Cap Saint-Ignace is on the south shore of St. Lawrence River, near the town of Cap-Saint-Ignace, Québec. The site, which surrounds the cape, is primarily composed of a tidal scirpus marsh. The water is slightly salty with parts of the marsh covered with shrubs. The centre of the site is the 1.5 km long Migratory Bird Sanctuary, but geese are also found outside this area along the coast in a easterly and westerly direction. The north and south limits of the area are delineated by the high and low tide levels.
Several fish species at risk are present, including American Eel which migrate along the St. Lawrence River south shore.
Cap Saint-Ignace is one of several sites in the St Lawrence River that hosts large numbers of Greater Snow Geese during migration. Up to 15,000 have been recorded. This represents approximately 2% of the population of this atlanticus subspecies. Within the Migratory Bird Sanctuary alone two to three thousand are regularly seen in both spring and fall migration.
Dabbling ducks, such as American Black Duck, and Green-winged and Blue-winged teal, can also be seen, with maximum numbers usually between 200 and 300. This site is part of a stretch of shoreline that has been identified as a waterfowl concentration area. Common Eiders can be seen, while the only shorebird that is present in moderate numbers is Spotted Sandpiper.
There are a few nesting ducks here including American Black Duck, Northern Pintail and Mallard. Some other species such as Horned Lark, Savannah Sparrow and swallows have been recorded at the site in breeding season. Low numbers of Red-shouldered Hawks (nationally vulnerable) and Peregrine Falcons (nationally threatened) are recorded in migration in most years.
The St. Lawrence River is a heavily travelled seaway, so the risk of oil spills are constant. In addition, despite efforts to reduce them, industrial pollutants are still present in the river although their effects are not fully known; the same is true for locally produced pollutants. Soil erosion, already a chronic problem here, is worsened by the excessive grazing and trampling by the Snow Geese.
The site is a Migratory Bird Sanctuary, a Periodically Flooded Area, and is part of a Hunting Free Area. It should eventually be incorporated into a Priority Intervention Area.
The bulrush marsh is the typical coastal habitat in the region. While the water has in this region a low salinity, tides are still present and reshape continuously the river landscape. Several species, such as the rainbow smelt (population of south shore of the St. Lawrence middle estuary) and Atlantic tomcod exploit the shallow waters of the area. Many migratory species (anadromous and catadromous) are also found in the area. In addition to the two species mentioned above, we found also the American shad, the Atlantic sturgeon and the American eel, all three species being prized for their tasteful flesh.

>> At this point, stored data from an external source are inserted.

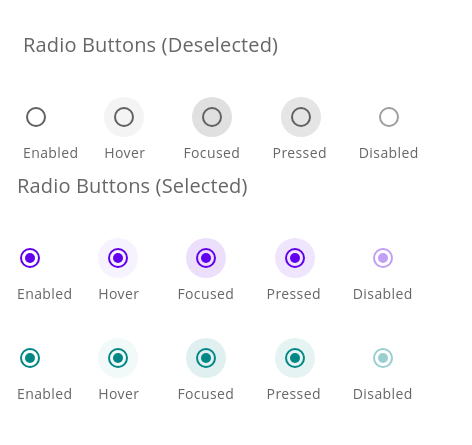
<!DOCTYPE html>
<html lang="en">
<head>
<meta charset="utf-8">
<title>Radio Buttons</title>
<style>
:root {
  --surface: #ffffff;
  --text: #666666;
}
* { box-sizing: border-box; margin: 0; padding: 0; }
body {
  width: 472px;
  height: 445px;
  overflow: hidden;
  padding-top: 31px;
  background: var(--surface);
  color: var(--text);
  font-family: "Open Sans", "Noto Sans", sans-serif;
}
.group { padding-left: 16px; }
.group + .group { margin-top: 9px; padding-left: 10px; }
h2 {
  padding-left: 7px;
  margin-bottom: 38px;
  font-size: 20px;
  font-weight: 400;
  line-height: 28px;
  letter-spacing: 0.15px;
  white-space: nowrap;
}
.states {
  display: grid;
  grid-template-columns: repeat(5, 88.2px);
  list-style: none;
}
.states + .states { margin-top: 34px; }
.neutral {
  --ring: #616161;
  --hover: #f4f4f4;
  --focus: #e0e0e0;
  --press: #e5e5e5;
  --off: #9e9e9e;
}
.purple {
  --ring: #6200ee;
  --hover: #f7f3fe;
  --focus: #ecdffc;
  --press: #efe5fd;
  --off: #c09ff5;
}
.teal {
  --ring: #018786;
  --hover: #f2f9f9;
  --focus: #e0f0f0;
  --press: #e5f3f2;
  --off: #9bcfcf;
}
.radio {
  display: grid;
  place-items: center;
  width: 40px;
  height: 40px;
  margin-bottom: 6px;
  border-radius: 50%;
  background: var(--halo, transparent);
}
.ring {
  display: grid;
  place-items: center;
  width: 20px;
  height: 20px;
  border: 2px solid var(--ring);
  border-radius: 50%;
}
.selected .ring::after {
  content: "";
  width: 10px;
  height: 10px;
  border-radius: 50%;
  background: var(--ring);
}
.label {
  display: block;
  margin-left: var(--shift);
  font-size: 14px;
  line-height: 20px;
  letter-spacing: 0.4px;
  white-space: nowrap;
}
.enabled { --shift: 7px; }
.hover { --shift: 0px; --halo: var(--hover); }
.focused { --shift: -9px; --halo: var(--focus); }
.pressed { --shift: -8px; --halo: var(--press); }
.disabled { --shift: -10px; }
.disabled .ring { --ring: var(--off); }
</style>
</head>
<body>
<section class="group">
  <h2>Radio Buttons (Deselected)</h2>
  <ul class="states neutral">
    <li class="enabled"><span class="radio"><span class="ring"></span></span><span class="label">Enabled</span></li>
    <li class="hover"><span class="radio"><span class="ring"></span></span><span class="label">Hover</span></li>
    <li class="focused"><span class="radio"><span class="ring"></span></span><span class="label">Focused</span></li>
    <li class="pressed"><span class="radio"><span class="ring"></span></span><span class="label">Pressed</span></li>
    <li class="disabled"><span class="radio"><span class="ring"></span></span><span class="label">Disabled</span></li>
  </ul>
</section>
<section class="group">
  <h2>Radio Buttons (Selected)</h2>
  <ul class="states selected purple">
    <li class="enabled"><span class="radio"><span class="ring"></span></span><span class="label">Enabled</span></li>
    <li class="hover"><span class="radio"><span class="ring"></span></span><span class="label">Hover</span></li>
    <li class="focused"><span class="radio"><span class="ring"></span></span><span class="label">Focused</span></li>
    <li class="pressed"><span class="radio"><span class="ring"></span></span><span class="label">Pressed</span></li>
    <li class="disabled"><span class="radio"><span class="ring"></span></span><span class="label">Disabled</span></li>
  </ul>
  <ul class="states selected teal">
    <li class="enabled"><span class="radio"><span class="ring"></span></span><span class="label">Enabled</span></li>
    <li class="hover"><span class="radio"><span class="ring"></span></span><span class="label">Hover</span></li>
    <li class="focused"><span class="radio"><span class="ring"></span></span><span class="label">Focused</span></li>
    <li class="pressed"><span class="radio"><span class="ring"></span></span><span class="label">Pressed</span></li>
    <li class="disabled"><span class="radio"><span class="ring"></span></span><span class="label">Disabled</span></li>
  </ul>
</section>
</body>
</html>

However, several sources of pressures are threatening both the quality and the availability of aquatic habitats. The expansion of agriculture, the residential development, the creation of new resorts and artificialization of the shoreline represent significant habitat losses. The presence of major obstacles may impede the movement of fish toward their breeding site. Finally, the maintenance of the Seaway for commercial navigation (dredging and the discharge of sediments) reduces the water quality and may cause the destruction of spawning sites. The decrease of the Atlantic sturgeon population of in the St. Lawrence can be assign to this aspect. Because of habitat alteration, high exploitation of commercial and recreational fisheries and non-compliance, the population of striped bass in the estuary of the St. Lawrence disappeared around 1968. In 2002, Quebec government has established an important reintroduction program to rehabilitate the specie. Between 2002 and 2007, more than 6 300 striped bass and 6,5 millions larvae were introduced into the St. Lawrence river. A network monitoring incidental captures has been implemented in 2004, allowing to document the evolution of the population.

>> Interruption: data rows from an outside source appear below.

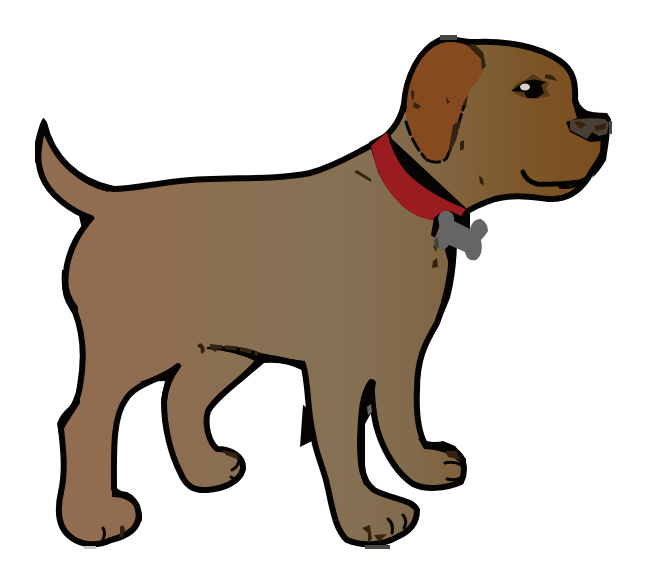
<!DOCTYPE html>
<html lang="en">
<head>
<meta charset="utf-8">
<title>Puppy with a red collar</title>
<style>
:root {
  --paper: #ffffff;
  --ink: #050403;
  --ear: #864a1f;
  --collar: #9b1c20;
  --tag: #666564;
  --nose: #4a3f35;
  --mark: #35230f;
  --shade: #563a18;
}
html, body { margin: 0; background: var(--paper); overflow: hidden; }
svg { display: block; width: 648px; height: 585px; }
.coat { fill: url(#coat); stroke: var(--ink); stroke-width: 6; stroke-linejoin: round; }
.ink { fill: var(--ink); }
.line { fill: none; stroke: var(--ink); stroke-width: 5; stroke-linecap: round; stroke-linejoin: round; }
.fine { stroke-width: 3; }
.mark { fill: var(--mark); }
.shade { fill: var(--shade); }
.ear { fill: var(--ear); }
.collar { fill: var(--collar); }
.tag { fill: var(--tag); }
.nose { fill: var(--nose); }
.glint { fill: #d8d2c4; }
.edge { fill: #4b4743; }
</style>
</head>
<body>
<svg viewBox="0 0 648 585" role="img" aria-label="Brown puppy standing in profile, wearing a red collar with a bone tag">
  <defs>
    <linearGradient id="coat" gradientUnits="userSpaceOnUse" x1="40" y1="0" x2="610" y2="0">
      <stop offset="0" stop-color="#916c50"/>
      <stop offset=".22" stop-color="#8f6d50"/>
      <stop offset=".38" stop-color="#877053"/>
      <stop offset=".54" stop-color="#867054"/>
      <stop offset=".66" stop-color="#81694a"/>
      <stop offset=".76" stop-color="#806038"/>
      <stop offset=".85" stop-color="#7c5629"/>
      <stop offset="1" stop-color="#7b4c1d"/>
    </linearGradient>
  </defs>

  <g id="body">
    <path class="coat" d="M44 123C52 157 76 181 113 189C135 189 150 184 180 181C225 176 270 181 310 173C335 166 352 155 372 145C390 136 400 123 404 104C406 76 420 49 440 40C455 38 466 43 478 42C506 41 539 46 560 61C573 70 576 82 575 100C578 111 587 117 605 119L603 152C599 163 592 169 588 178C578 193 566 200 548 199C530 197 515 194 495 199C483 203 472 207 464 214L452 247C452 276 446 300 437 323C424 345 417 360 417 390C416 412 418 431 425 444C435 449 448 444 455 451C465 457 466 472 461 482C445 489 425 490 413 484C398 474 386 455 379 435C372 416 373 400 371 382C361 396 361 418 360 440C360 464 361 480 374 490C390 499 412 499 417 510C417 523 409 532 397 537C382 546 361 546 347 540C334 528 332 504 326 480C321 462 315 450 313 434C307 410 309 385 303 364C288 362 273 357 261 357C248 377 218 393 208 411C204 425 209 442 217 449C231 449 244 456 243 469C240 482 223 489 207 490C194 491 186 486 181 474C171 455 164 428 164 402C165 387 171 375 178 366C160 381 137 382 126 399C112 418 114 454 114 489C119 497 136 495 138 510C142 528 127 536 111 540C98 546 83 546 72 538C57 528 57 510 61 492C66 470 63 448 61 428C67 414 78 404 80 386C84 363 84 335 75 312C64 296 64 284 67 265C71 246 79 233 91 218C71 211 49 195 42 176C36 160 37 144 44 123Z"/>
    <path class="ink" d="M44 118Q47 122 49 133Q58 164 84 180L114 186L108 192Q66 182 44 135L40 160L35 163V142Q41 117 44 118ZM78 211L95 218L83 232Q80 222 78 211ZM62 270Q60 296 69 307L78 322V307Q66 292 68 270ZM57 424Q60 414 70 406L80 392V403L64 428V440H60Z"/>
    <path class="ink" d="M180 363Q158 377 139 382L165 381L161 400H167Q169 383 178 371ZM207 347Q240 344 261 353Q284 359 305 361L304 371Q285 361 264 363L239 384L255 361Q235 351 207 349ZM303 405L309 409L314 440L300 447ZM368 382Q372 376 376 382L374 395Q376 415 381 434L371 413L365 424V465Q366 482 378 491L364 485Q357 468 358 440Q358 401 368 382ZM418 438Q431 444 443 441L455 446L466 459V471Q454 450 424 449ZM112 484Q116 491 127 492Q139 497 142 515V522L135 508Q130 497 112 497Z"/>
    <path class="ink" d="M442 239H457Q457 270 450 298L437 329L429 337Q447 302 449 265Z"/>
    <path class="tag" d="M367 407L371 404L372 412L368 415Z"/>
  </g>

  <g id="paws">
    <path class="line fine" d="M103 539Q106 533 103 528M232 470Q239 466 239 460M231 477L237 481M445 463Q454 461 461 465M447 479Q455 481 460 478M392 533Q394 524 388 519M404 528Q408 521 403 515"/>
    <path class="mark" d="M120 527Q124 523 125 530L123 537H120ZM362 528L370 525L372 539L368 543V533ZM374 535L387 534L379 542ZM445 451H456L461 460L448 457ZM222 450L236 453L240 460L226 455Z"/>
    <path class="edge" d="M365 545H390V549H365Z"/>
    <path d="M84 546H96V549H84Z" fill="#c8c6c4"/>
  </g>

  <g id="coat-marks">
    <path class="mark" d="M197 346Q200 341 203 345Q207 351 202 354Q200 352 201 349ZM210 344L219 345L216 352L210 349ZM354 172L357 170L371 179V182ZM433 261L437 258L438 267L432 268ZM433 246L438 243L436 252ZM479 175L483 179L484 186L480 183ZM460 142L464 140V149L460 151Z"/>
    <path d="M210 347Q237 346 258 354" fill="none" stroke="#35230f" stroke-width="4" stroke-dasharray="12 3"/>
  </g>

  <g id="ear-shape">
    <path class="ear" d="M441 41Q456 38 470 45Q484 52 485 65Q480 80 472 87Q464 98 461 120Q453 140 449 157Q438 165 426 159Q412 143 407 121Q403 105 406 91Q414 58 441 41Z"/>
    <path class="line" d="M404 110C404 78 419 49 440 41Q455 37 470 44"/>
    <path class="line fine" stroke-dasharray="13 5" d="M406 122Q412 143 425 158M427 160Q437 165 446 159Q454 143 460 119L464 106"/>
    <path class="mark" d="M467 45L474 44L483 52L486 66L482 70L481 59ZM411 91Q415 88 414 97L412 101ZM414 102L421 106L418 109L413 107ZM453 125L461 120L456 140L449 155V148ZM463 103L468 95L466 108ZM446 97L450 102L447 104Z"/>
    <path class="edge" d="M440 35H457V40H440Z"/>
  </g>

  <g id="face">
    <path class="shade" d="M512 91Q514 83 525 80L533 74L541 79L549 83L546 89L550 96L535 99Q519 98 512 91Z"/>
    <path class="ink" d="M518 86Q528 78 537 80L546 82L541 85L544 93L537 98L527 98L524 92L511 91Z"/>
    <ellipse class="glint" cx="525" cy="87" rx="5" ry="3.5"/>
    <path class="mark" d="M545 75Q553 73 557 81L545 78Z"/>
    <path class="ink" d="M572 101Q579 113 607 113L611 119L609 140L606 160Q599 172 592 178L600 159L602 141L590 142L570 132L566 122L577 118Z"/>
    <path class="nose" d="M570 120Q588 117 605 119L609 123L607 134L599 136L592 132L587 139L570 130Z"/>
    <path class="mark" d="M574 122Q582 120 586 125L580 129ZM594 126L606 123L605 129L596 131Z"/>
    <path class="edge" d="M609 121H612V134H609Z"/>
    <path class="line" d="M523 172Q526 181 537 184Q557 185 580 182L588 178"/>
    <path class="line fine" d="M560 187Q571 189 579 184"/>
  </g>

  <g id="collar-and-tag">
    <path class="ink" d="M369 142L389 131L392 139L466 208L470 214V231L440 222Q397 213 378 172Z"/>
    <path class="collar" d="M371 146L387 132Q392 155 407 173Q428 194 466 209L461 216L450 211L436 220Q418 220 402 206Q383 187 376 166Z"/>
    <path class="ink" d="M434 218L440 213V225L435 238L431 235ZM452 215L468 220L469 231L456 225Z"/>
    <path class="tag" d="M438 218Q440 210 448 211Q455 213 454 221L470 229Q473 218 481 219Q488 223 488 231Q485 236 481 240Q484 255 476 260Q467 262 465 252L449 245Q444 252 438 249Q432 244 435 237L440 230Z"/>
    <path d="M434 240L438 237L439 248H435Z" fill="#45423f"/>
  </g>
</svg>
</body>
</html>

30,000 fry and more than a thousand individual larger than 35 cm were introduced into the St. Lawrence. In early summer 2006, over one million . From 2008, up to 50 000 fry are introduced annually over a period of 10 years. The objective of this program is to rehabilitate the striped bass population of the St. Lawrence.
Major species present:
Rainbow smelt (population of south shore of the St. Lawrence middle estuary)
Coastal habitats of this area are soaked by generally turbid and lightly salted water. We found mostly brackish marshes, dominated by American bulrush, sessilefruit arrowhead and broad-leafed arrowhead. With there large root system, theses plants retain the soil in place, helping to protect the banks against coastal erosion. In addition, the underground parts are used as a food source by the snow geese during their migrations.
The destruction and loss of habitat (shoreline fill, draining wetlands, urbanization) are the main threats affecting this ecosystem. Water pollution and the risks of oil spills are issues of concern. The spread of invasive species is to be monitored. This region is hosting 18 endemic plant species, including three endangered species in Québec.
Major species present :